What it pays: Financially, attorneys tend to do well: In 2012, lawyers made an average salary of $130,880, according to the BLS. But you have to factor in the education costs, as 2012 law school students graduated with an average debt of $108,293.
Doctor: With a work schedule defined by long and irregular hours, physicians' personal lives are at the mercy of their careers. If you're on call, prepare for the possibility of being contacted by a patient during dinner with your family or a night out with your spouse. And if you plan on becoming a surgeon, you'll need a strong stomach for the routine sight of blood and an empathetic heart for delivering news about a lost loved one.
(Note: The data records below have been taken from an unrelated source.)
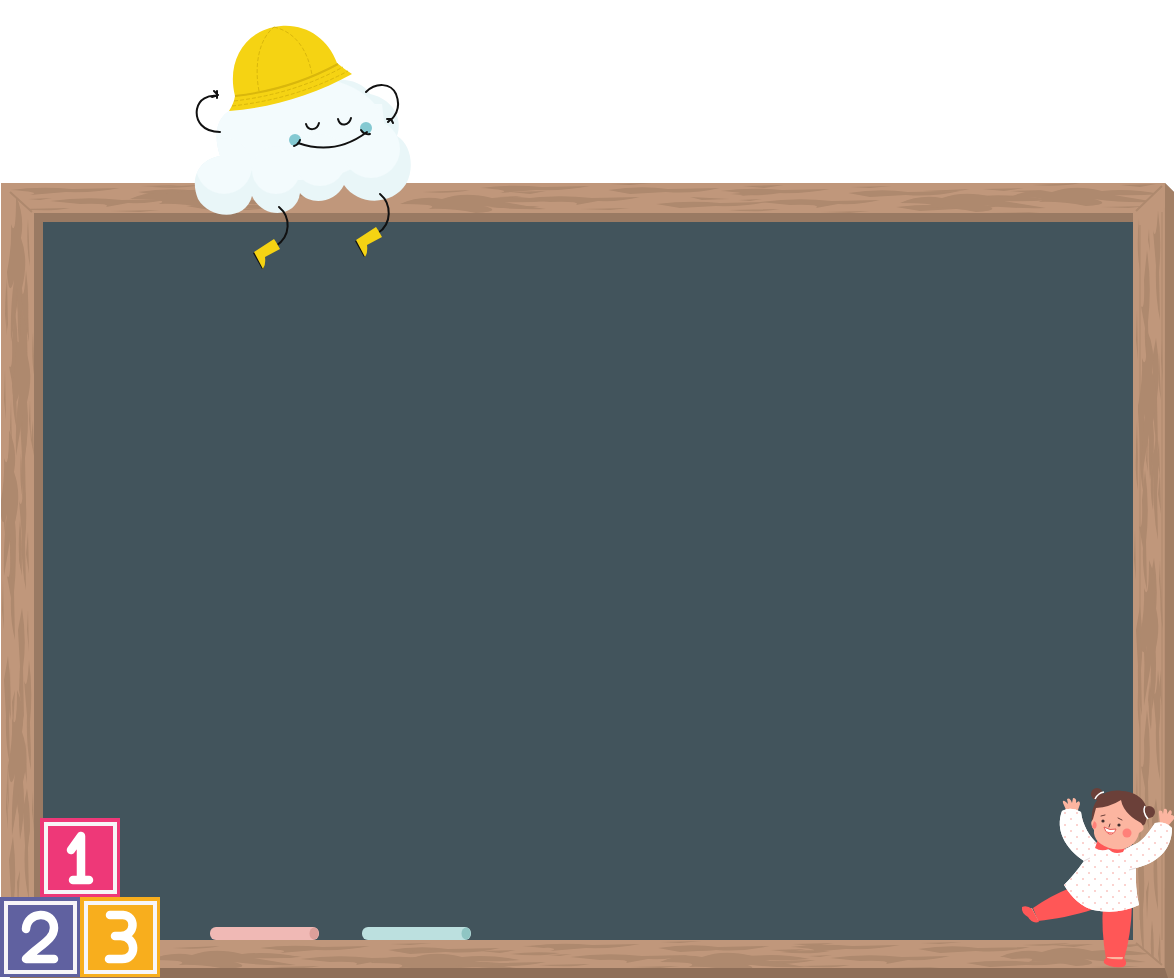
<!DOCTYPE html>
<html lang="en">
<head>
<meta charset="utf-8">
<title>Classroom chalkboard</title>
<style>
:root{--board:#42545c;--wood:#c0977b;--grain:#ae896e;--wood-shade:#9a7a63;--wood-side:#8f6f59;--yellow:#f5d313;--yellow-line:#d9b70c;--cloud:#f3fbfd;--cloud-shade:#e9f6f8;--cheek:#84c9d2;--ink:#111;--pink:#ee3878;--violet:#6061a0;--amber:#f8ae1d;--skin:#fcb5a0;--hair:#6b4039;--red:#ff5757}
*{margin:0;box-sizing:border-box}
html,body{width:1175px;height:978px;overflow:hidden;background:#fff}
.scene{position:relative;width:1175px;height:978px;overflow:hidden}
.scene>svg{position:absolute;left:0;top:0;width:1175px;height:978px}
.line{fill:none;stroke:var(--ink);stroke-width:2;stroke-linecap:round;stroke-linejoin:round}
.stitch{fill:none;stroke:var(--yellow-line);stroke-width:1;stroke-dasharray:4 2}
.grain{fill:var(--grain)}
.digit{fill:none;stroke:#fff;stroke-width:8.5;stroke-linecap:round;stroke-linejoin:round}
.block-border{fill:none;stroke:#f7f5f8;stroke-width:4}
</style>
</head>
<body>
<main class="scene">
<svg viewBox="0 0 1175 978" role="img" aria-label="Wooden chalkboard with a cloud in a yellow hat, number blocks, chalk and a dancing girl">
<defs>
<g id="grain-long">
<path d="M0 6Q30 2 62 5L110 4Q86 9 56 8L20 11Q34 8 0 6ZM40 17Q76 12 112 16L160 15Q140 20 118 19L96 23Q102 19 70 20ZM128 8Q160 3 188 7L240 6Q214 12 186 10L150 12ZM176 22Q210 18 240 21L286 20Q262 25 236 24L200 26ZM250 12Q272 9 300 11Q280 15 250 12Z"/>
<path d="M8 25L60 24Q40 28 8 25ZM100 27L150 26L130 28ZM210 15L250 17L222 18ZM262 4L304 3L284 6ZM18 15L42 14L30 16ZM130 2L172 1L150 3Z"/>
</g>
<g id="grain-knot">
<path d="M0 17Q20 8 42 12Q64 4 92 11Q120 8 150 14Q126 16 104 15Q128 19 146 22Q112 23 84 19Q104 24 76 26Q50 21 28 22Q44 17 0 17Z"/>
<path d="M22 5L70 3Q52 7 22 5ZM90 27L140 26L118 28ZM110 5L146 4L130 7Z"/>
</g>
<clipPath id="top-rail"><path d="M1 183H1165L1133 213H34Z"/></clipPath>
<clipPath id="bottom-rail"><path d="M43 940H1133L1165 968H8Z"/></clipPath>
<clipPath id="left-rail"><path d="M1 183L34 213V940L1 968Z"/></clipPath>
<clipPath id="right-rail"><path d="M1165 183L1133 213V940L1165 968Z"/></clipPath>
<pattern id="sweater-dots" width="12" height="12" patternUnits="userSpaceOnUse"><circle cx="3" cy="3" r=".8" fill="#f59a94"/><circle cx="9" cy="9" r=".8" fill="#f59a94"/></pattern>
<clipPath id="cloud-outline"><path id="cloud-shape" d="M220 156C212 132 218 113 236 108C258 84 284 88 302 92C324 74 360 76 370 94C390 98 404 116 397 136C411 144 415 168 406 184C393 205 359 207 344 185C335 203 311 206 300 193C297 218 263 220 252 196C246 221 210 220 198 199C189 177 200 159 220 156Z"/></clipPath>
</defs>

<g id="chalkboard">
<path fill="var(--wood-side)" d="M1165 183L1174 192V978H10L8 968Z"/>
<path fill="var(--wood)" d="M1 183H1165V968H1Z"/>
<path fill="var(--grain)" d="M1165 183L1174 192V978H1168L1164 966Z" opacity=".65"/>
<g class="grain" clip-path="url(#top-rail)">
<use href="#grain-long" x="10" y="184"/><use href="#grain-knot" x="130" y="182"/><use href="#grain-knot" x="400" y="187"/><use href="#grain-long" x="480" y="182"/><use href="#grain-long" x="720" y="185"/><use href="#grain-knot" x="900" y="186"/><use href="#grain-knot" x="1010" y="180"/>
</g>
<g class="grain" clip-path="url(#bottom-rail)">
<use href="#grain-knot" x="150" y="943"/><use href="#grain-long" x="260" y="942"/><use href="#grain-knot" x="370" y="946"/><use href="#grain-long" x="530" y="940"/><use href="#grain-knot" x="660" y="945"/><use href="#grain-long" x="790" y="941"/><use href="#grain-knot" x="1000" y="940"/>
</g>
<g class="grain" clip-path="url(#left-rail)">
<use href="#grain-knot" transform="translate(33 196) rotate(90)"/><use href="#grain-long" transform="translate(32 270) rotate(90)"/><use href="#grain-knot" transform="translate(38 310) rotate(90)"/><use href="#grain-long" transform="translate(30 480) rotate(90)"/><use href="#grain-knot" transform="translate(26 430) rotate(90)"/><use href="#grain-long" transform="translate(35 660) rotate(90)"/><use href="#grain-knot" transform="translate(34 690) rotate(90)"/>
</g>
<g class="grain" clip-path="url(#right-rail)">
<use href="#grain-long" transform="translate(1164 210) rotate(90)"/><use href="#grain-knot" transform="translate(1164 330) rotate(90)"/><use href="#grain-long" transform="translate(1162 430) rotate(90)"/><use href="#grain-knot" transform="translate(1166 560) rotate(90)"/><use href="#grain-long" transform="translate(1164 670) rotate(90)"/>
</g>
<path d="M10 192L32 212M1136 211L1162 186M1136 943L1162 965" fill="none" stroke="var(--grain)" stroke-width="2"/>
<path d="M1162 212V940M1140 225V920" fill="none" stroke="var(--grain)"/>
<path fill="var(--wood-shade)" d="M34 213H1133V222H43V940H34Z"/>
<rect x="43" y="222" width="1090" height="718" fill="var(--board)"/>
</g>

<g id="chalk">
<rect x="210" y="927" width="109" height="13" rx="6" fill="#f0b9b5"/><ellipse cx="314" cy="933.5" rx="4.5" ry="6" fill="#dc9f9a"/>
<rect x="362" y="927" width="109" height="13" rx="6" fill="#bce0df"/><ellipse cx="466" cy="933.5" rx="4.5" ry="6" fill="#8fc5c3"/>
</g>

<g id="number-blocks">
<g role="img" aria-label="1">
<rect x="40" y="818" width="80" height="79" fill="var(--pink)"/><rect class="block-border" x="46" y="824" width="69" height="68"/>
<path class="digit" d="M71 850L81 836V880M73 880H89"/>
</g>
<g role="img" aria-label="2">
<rect x="0" y="897" width="80" height="80" fill="var(--violet)"/><rect class="block-border" x="6" y="903" width="69" height="69"/>
<path class="digit" d="M26 929C27 911 54 910 54 928C54 940 38 946 26 959H54"/>
</g>
<g role="img" aria-label="3">
<rect x="80" y="897" width="80" height="80" fill="var(--amber)"/><rect class="block-border" x="86" y="903" width="69" height="69"/>
<path class="digit" d="M110 915H123C136 916 136 935 121 936H115M121 936C137 937 137 959 122 959H109"/>
</g>
</g>

<g id="cloud">
<use href="#cloud-shape" fill="var(--cloud-shade)"/>
<g clip-path="url(#cloud-outline)" fill="var(--cloud)">
<path d="M212 104H382L386 140L360 166H222Z"/>
<ellipse cx="300" cy="128" rx="84" ry="52"/><circle cx="224" cy="166" r="28"/><circle cx="276" cy="170" r="24"/><circle cx="320" cy="160" r="26"/><circle cx="371" cy="149" r="29"/>
</g>
<path class="line" d="M220 132C203 132 195 121 197 109C199 99 208 95 217 96M214 91L218 95L212 97M217 91V98M366 92C376 82 391 83 396 94C400 104 398 113 391 120M387 119L391 119L393 123M388 122L391 119"/>
<circle cx="295" cy="140" r="6" fill="var(--cheek)"/><circle cx="366" cy="128" r="6" fill="var(--cheek)"/>
<path class="line" d="M298 143Q335 156 367 132M294 146Q298 145 300 140M361 130Q364 135 370 134M306 124C308 131 317 131 319 123M338 119C340 127 349 126 351 118"/>
<path class="line" d="M279 207C291 217 291 236 276 246M380 194C392 204 392 224 378 233"/>
<g id="boots">
<g id="boot"><path fill="var(--ink)" d="M253 253L262 269L264 268L255 252Z"/><path fill="var(--yellow)" d="M254 252L274 239L276 242L280 249L265 257Q266 265 263 269Z"/></g>
<use href="#boot" x="102" y="-12"/>
</g>
<g id="hat">
<path fill="var(--yellow)" d="M235 96C226 60 246 29 281 26C307 24 328 39 337 63Q344 69 352 74C314 95 271 108 229 111Q234 103 235 96Z"/>
<path d="M235 96Q290 90 338 64" fill="none" stroke="var(--yellow-line)" stroke-width="2"/>
<path class="stitch" d="M259 91C254 65 259 39 274 27M274 27C296 32 308 51 312 75M234 101Q294 94 343 67M232 106Q296 99 348 71"/>
</g>
</g>

<g id="dancing-girl">
<g id="legs" fill="var(--red)">
<path d="M1070 888L1094 909C1074 916 1054 919 1038 921L1033 908Q1050 896 1070 888Z"/>
<path d="M1103 905H1132Q1131 936 1124 959H1106Q1101 930 1103 905Z"/>
<path fill="var(--skin)" d="M1032 908L1038 920L1034 921L1030 909ZM1107 957H1123L1122 961H1108Z"/>
<path d="M1032 909Q1027 905 1022 907Q1021 913 1028 917Q1032 924 1039 922ZM1107 958Q1114 960 1125 959Q1128 965 1123 967Q1109 968 1104 963Q1103 959 1107 958Z"/>
</g>
<g id="hands" fill="var(--skin)">
<path d="M1067 812L1063 803Q1062 799 1066 802L1068 804L1067 799Q1070 797 1072 803L1073 798Q1077 798 1076 803Q1080 799 1080 804L1077 813Z"/>
<path d="M1160 824L1159 814Q1158 809 1162 811L1163 814L1164 809Q1168 808 1167 814L1170 810Q1173 811 1171 815Q1175 815 1174 819L1168 826Z"/>
</g>
<g id="sweater">
<path id="sweater-shape" fill="#fff" d="M1062 811Q1071 806 1081 812C1082 824 1090 838 1099 845Q1116 856 1131 846C1143 842 1148 833 1155 823Q1165 821 1172 828C1172 851 1156 863 1136 868Q1135 888 1139 905Q1118 915 1093 910Q1076 905 1064 885Q1074 875 1084 861C1065 848 1055 830 1062 811Z"/>
<use href="#sweater-shape" style="fill:url(#sweater-dots)"/>
<path fill="url(#sweater-dots)" d="M1062 811Q1071 806 1081 812C1082 824 1090 838 1099 845Q1116 856 1131 846C1143 842 1148 833 1155 823Q1165 821 1172 828C1172 851 1156 863 1136 868Q1135 888 1139 905Q1118 915 1093 910Q1076 905 1064 885Q1074 875 1084 861C1065 848 1055 830 1062 811Z"/>
<path d="M1084 861L1090 858M1136 868L1129 870" stroke="#e6d9dc" fill="none"/>
<path fill="var(--red)" d="M1098 839Q1110 850 1125 848L1123 852Q1113 855 1109 849Q1101 852 1095 848Z"/>
</g>
<g id="head">
<circle cx="1097" cy="794" r="6" fill="var(--hair)"/><circle cx="1149" cy="812" r="6" fill="var(--hair)"/>
<path fill="var(--hair)" d="M1092 823C1090 799 1105 788 1122 791C1142 792 1152 807 1145 824L1132 834Z"/>
<path fill="var(--skin)" d="M1096 808Q1110 807 1121 800C1123 812 1134 819 1141 823Q1147 829 1139 833C1136 846 1125 851 1113 849C1100 846 1093 839 1094 830Q1089 824 1093 819Z"/>
<path d="M1095 799Q1098 793 1104 792M1145 806Q1142 812 1148 819" fill="none" stroke="#fff" stroke-width="1.5"/>
<circle cx="1103" cy="821" r="1.6" fill="#43302f"/><circle cx="1119" cy="825" r="1.6" fill="#43302f"/>
<path d="M1101 816L1105 815M1118 818L1122 820M1110 824L1109 827" fill="none" stroke="var(--hair)" stroke-linecap="round"/>
<circle cx="1127" cy="833" r="4.5" fill="#ff8079"/><path fill="#ff8079" d="M1094 821Q1098 823 1096 828Q1094 830 1092 827Z"/>
<path fill="#fff" stroke="#e45b58" d="M1104 827Q1110 831 1116 829Q1114 835 1109 834Q1105 832 1104 827Z"/>
<path fill="#ff7770" d="M1106 831Q1110 833 1114 832Q1110 836 1106 831Z"/>
</g>
</g>
</svg>
</main>
</body>
</html>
What it pays: With an average salary of $184,820, doctors were hardly pinching pennies last year. But the level of debt accumulated as a result of a grueling academic journey – undergraduate, medical school, internship, residency – can undermine financial gains. Including loans taken out for undergraduate degrees and excluding interest, the median debt for public and private medical school graduates was $170,000 in 2012. If you opt for forbearance during residency, your total repayment could reach $476,000 over the span of 25 years, according to the American Association of Medical Colleges.